To the end users: You must ensure that you and your team are part of the process, and you must be willing to participate and challenge assumptions along the way. That is how you will get the most value and best results.
Pay to Play is a Horrible Idea For Everyone
Credible folks with passion, smarts and experience have posited this idea of a business model where vendors would actually pay them to “review” their software independently, and compile their findings as a resource to potential customers, who presumably would also pay dearly for them. This makes absolutely no sense to me. Independence goes out the door as soon as a check is written. I can’t imagine that any of the usual suspects in the industry who would actually consider this scheme to be a marketing expense (and we all know who they are) would tolerate anything other than a glowing review. I certainly would not, but then again, I would pay a consultant to review our solution right after we play some hockey on the River Styx. The result of this innocent sounding “Consumer Reports” scheme is a self-selected short list of vendors willing to pay to get preferential treatment. This isn’t SEO, and the decision being made is not which smartphone cover to buy! Selecting a digital signage solution is a strategic decision that will cost lots of money. Should an end user assume that anyone not in the compendium of paid reviews has a substandard offering, or that those paid reviews are legitimate? I don’t think so. We exist in an industry where confusion among newcomers is rampant. Having people with good resumes touting paid reviews as value-added consulting is not helpful. Real consultants should be selling process, methods and independence, learning their clients’ business and optimizing client outcomes over personal incomes. Pay to play is a bad model developed by ostensibly good people. If they really are smart, they will abandon it, and apply their ingenuity to methodology and toolkit, even if that requires investment. There would be ROI on that effort.
To the consultants and end users: When independence is not important, neither is credibility.
To my fellow vendors: There are better ways to deploy your capital. Just say no.
There are lots of lists and directories out there that help identify alternatives. What we lack are competitive, independent consultants who have invested the time to understand strategy, the concept of “fit”, the particular strengths and weaknesses of the top offerings, and who have developed a methodology for melding fit with process.

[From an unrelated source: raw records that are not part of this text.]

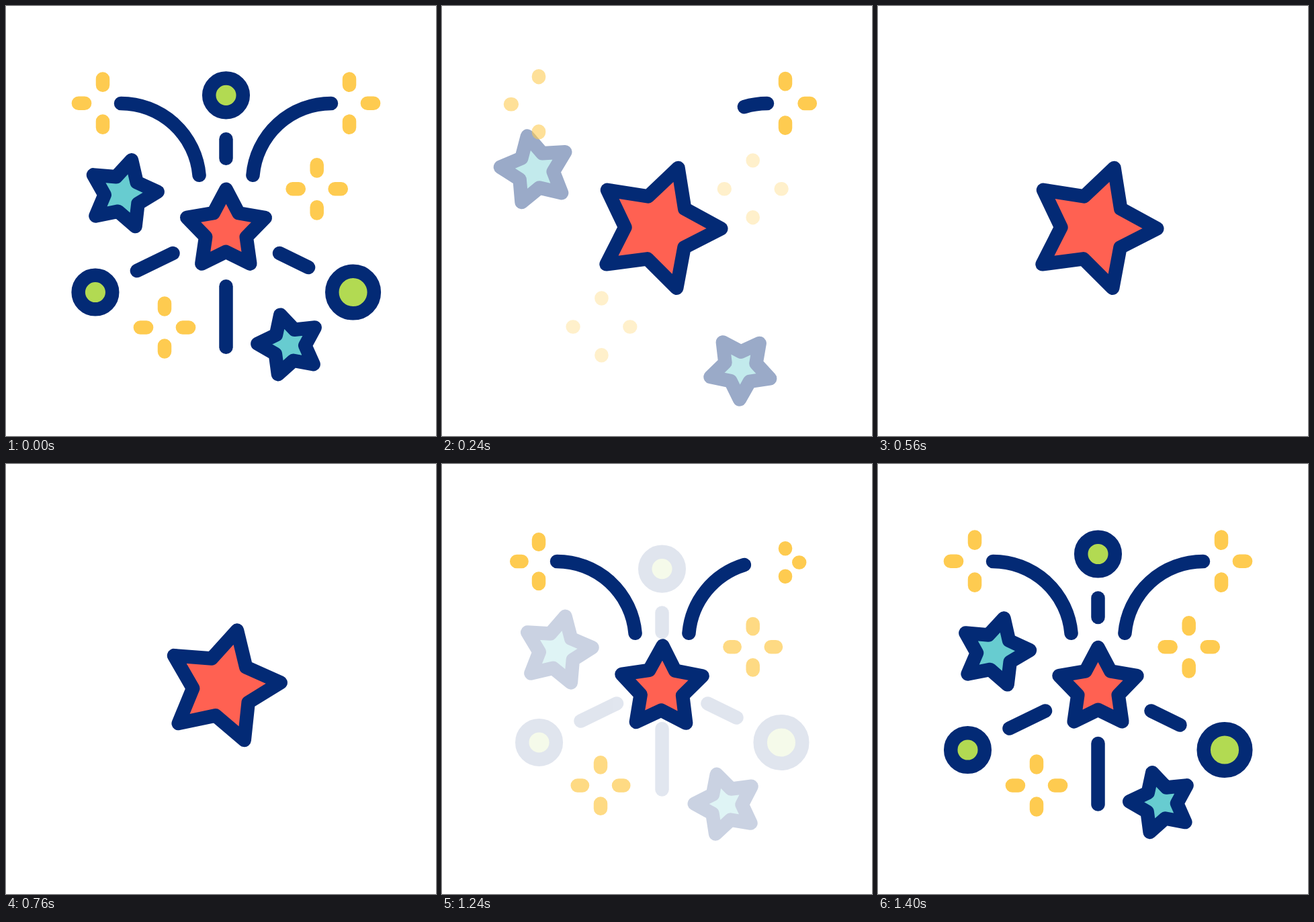
An HTML page for the animation above (1620 ms loop, 640 px wide and 640 px high).

```html
<!DOCTYPE html>
<html lang="en">
<head>
<meta charset="utf-8">
<title>Firework</title>
<style>
  html, body { margin: 0; height: 100%; overflow: hidden; background: #fff; }
  svg { display: block; width: 100vw; height: 100vh; fill: none; stroke: #032a75;
        stroke-width: 20.5; stroke-linecap: round; stroke-linejoin: round; }
</style>
</head>
<body>
<svg id="stage" viewBox="0 0 640 640"></svg>
<script>
const LOOP = 1620, TURN = 700, MID = 327.5;
const RED = '#ff6152', CYAN = '#67ccd0', GREEN = '#b2da52', YELLOW = '#fecb50';
const stage = document.getElementById('stage');

const clamp = u => Math.max(0, Math.min(1, u));
const part = (t, a, b) => clamp((t - a) / (b - a));
const ease = u => (1 - Math.cos(Math.PI * u)) / 2;
const rad = deg => deg * Math.PI / 180;

function add(tag, attrs, parent = stage) {
  const el = document.createElementNS('http://www.w3.org/2000/svg', tag);
  set(el, attrs);
  parent.appendChild(el);
  return el;
}
function set(el, attrs) {
  for (const k in attrs) el.setAttribute(k, attrs[k]);
}

// Shared swing: fast burst outwards, slow return home
const swing = t => t < 400 ? 1 - (1 - t / 400) ** 3 : 1 - ease(part(t, 400, 1400));

function makeStar({ x, y, r, angle, fill, dx, dy, spin, grow = 0, fades = true }) {
  const el = add('polygon', { fill });
  const group = add('g', {});
  group.appendChild(el);
  return t => {
    const p = swing(t), size = r * (1 + grow * p), points = [];
    for (let i = 0; i < 10; i++) {
      const a = rad(angle + spin * p + i * 36), d = size * (i % 2 ? 0.52 : 1);
      points.push([x + dx * p + d * Math.cos(a), y + dy * p + d * Math.sin(a)]);
    }
    set(el, { points: points.join(' ') });
    if (fades) set(group, { opacity: t < TURN ? 1 - part(t, 0, 400) : part(t, 1200, 1400) });
  };
}

// A ray is a bar with an optional ring, shot along (dx, dy)
function makeRay(dx, dy, bar, ring) {
  const g = add('g', {});
  add('path', { d: bar }, g);
  if (ring) add('circle', { cx: ring[0], cy: ring[1], r: ring[2], fill: GREEN }, g);
  return t => {
    const out = t < TURN;
    const u = out ? part(t, 0, 220) : part(t, 1220, 1400);
    const shift = out ? 250 * u : -25 * (1 - u);
    set(g, { transform: `translate(${dx * shift} ${dy * shift})`, opacity: out ? 1 - u : u });
  };
}

function makeArc(mirrored, leave, enter) {
  const el = add('path', {});
  const span = 85, radius = 117;
  const at = deg => {
    const x = 171 + radius * Math.sin(rad(deg));
    return `${mirrored ? 2 * MID - x : x} ${262 - radius * Math.cos(rad(deg))}`;
  };
  return t => {
    const out = t < TURN;
    const e = ease(out ? part(t, leave, leave + 200) : part(t, enter, enter + 200));
    const from = out ? 0 : span * (1 - e), to = out ? span * (1 - e) : span;
    set(el, {
      d: `M${at(from)} A${radius} ${radius} 0 0 ${mirrored ? 0 : 1} ${at(to)}`,
      opacity: out ? +(e < 1) : part(t, enter, enter + 100)
    });
  };
}

const UP = [0, -1], DOWN = [0, 1], LEFT = [-1, 0], RIGHT = [1, 0];
const petals = (x, y, dirs, a, b) =>
  dirs.map(([dx, dy]) => `M${x + dx * a} ${y + dy * a}L${x + dx * b} ${y + dy * b}`).join('');

function makeCornerSparkle(x, y, dirs, leave, enter) {
  const el = add('path', { stroke: YELLOW });
  return t => {
    const out = t < TURN;
    const q = out ? ease(part(t, leave, leave + 200)) : 1 - ease(part(t, enter, enter + 200));
    const r = 31.5 + (out ? 12 : -12) * q, half = 4.6 * (1 - q) + 0.01;
    set(el, {
      d: petals(x, y + 2 * q, dirs, r - half, r + half),
      opacity: out ? clamp((leave + 200 - t) / 100) : +(t > enter)
    });
  };
}

function makeSparkle(x, y, dx, dy) {
  const el = add('path', { stroke: YELLOW });
  const dirs = [UP, RIGHT, DOWN, LEFT];
  return t => {
    let a = 27, b = 36.1, opacity, q = 0;
    if (t < TURN) {
      q = ease(part(t, 0, 300));
      const half = 4.6 * (1 - q) + 0.01, r = 31.5 + 12 * q;
      a = r - half;
      b = r + half;
      opacity = clamp((300 - t) / 200);
    } else {
      opacity = part(t, 1100, 1300);
      b = a + 0.01 + 9.1 * ease(opacity);
    }
    set(el, { d: petals(x + dx * q, y + dy * q, dirs, a, b), opacity });
  };
}

const actors = [
  makeRay(0, -1, `M${MID} 199.5V228`, [MID, 134, 25.3]),
  makeRay(0, 1, `M${MID} 416V506.5`),
  makeRay(-0.5, 0.5, 'M195.5 393.5L249 367.5', [133.5, 425.5, 25.3]),
  makeRay(0.5, 0.5, 'M406.5 367.5L449.5 388.5', [516, 425.5, 31.3]),
  makeArc(false, 0, 1000),
  makeArc(true, 100, 1100),
  makeStar({ x: 174, y: 279.8, r: 52, angle: -3, fill: CYAN, dx: -37.6, dy: -38, spin: -30 }),
  makeStar({ x: 420.8, y: 504.2, r: 46.6, angle: -33.7, fill: CYAN, dx: 25, dy: 37, spin: -20 }),
  makeCornerSparkle(144, 144.7, [UP, LEFT, DOWN], 100, 1100),
  makeCornerSparkle(511, 144.7, [UP, RIGHT, DOWN], 200, 1200),
  makeSparkle(462.7, 272.3, 0, 0),
  makeSparkle(236, 478.5, 1.6, -1.2),
  makeStar({ x: MID, y: 334, r: 61, angle: -90, fill: RED, dx: -6.6, dy: -4.2, spin: 20,
             grow: 0.577, fades: false })
];

const start = performance.now();
function draw() {
  const t = (performance.now() - start) % LOOP;
  actors.forEach(act => act(Math.min(t, 1400)));
  requestAnimationFrame(draw);
}
draw();
</script>
</body>
</html>
```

Having competition among consultants will allow end users to assess approach, qualifications and results. When we get there, better decisions will be made, which advances the industry for everyone.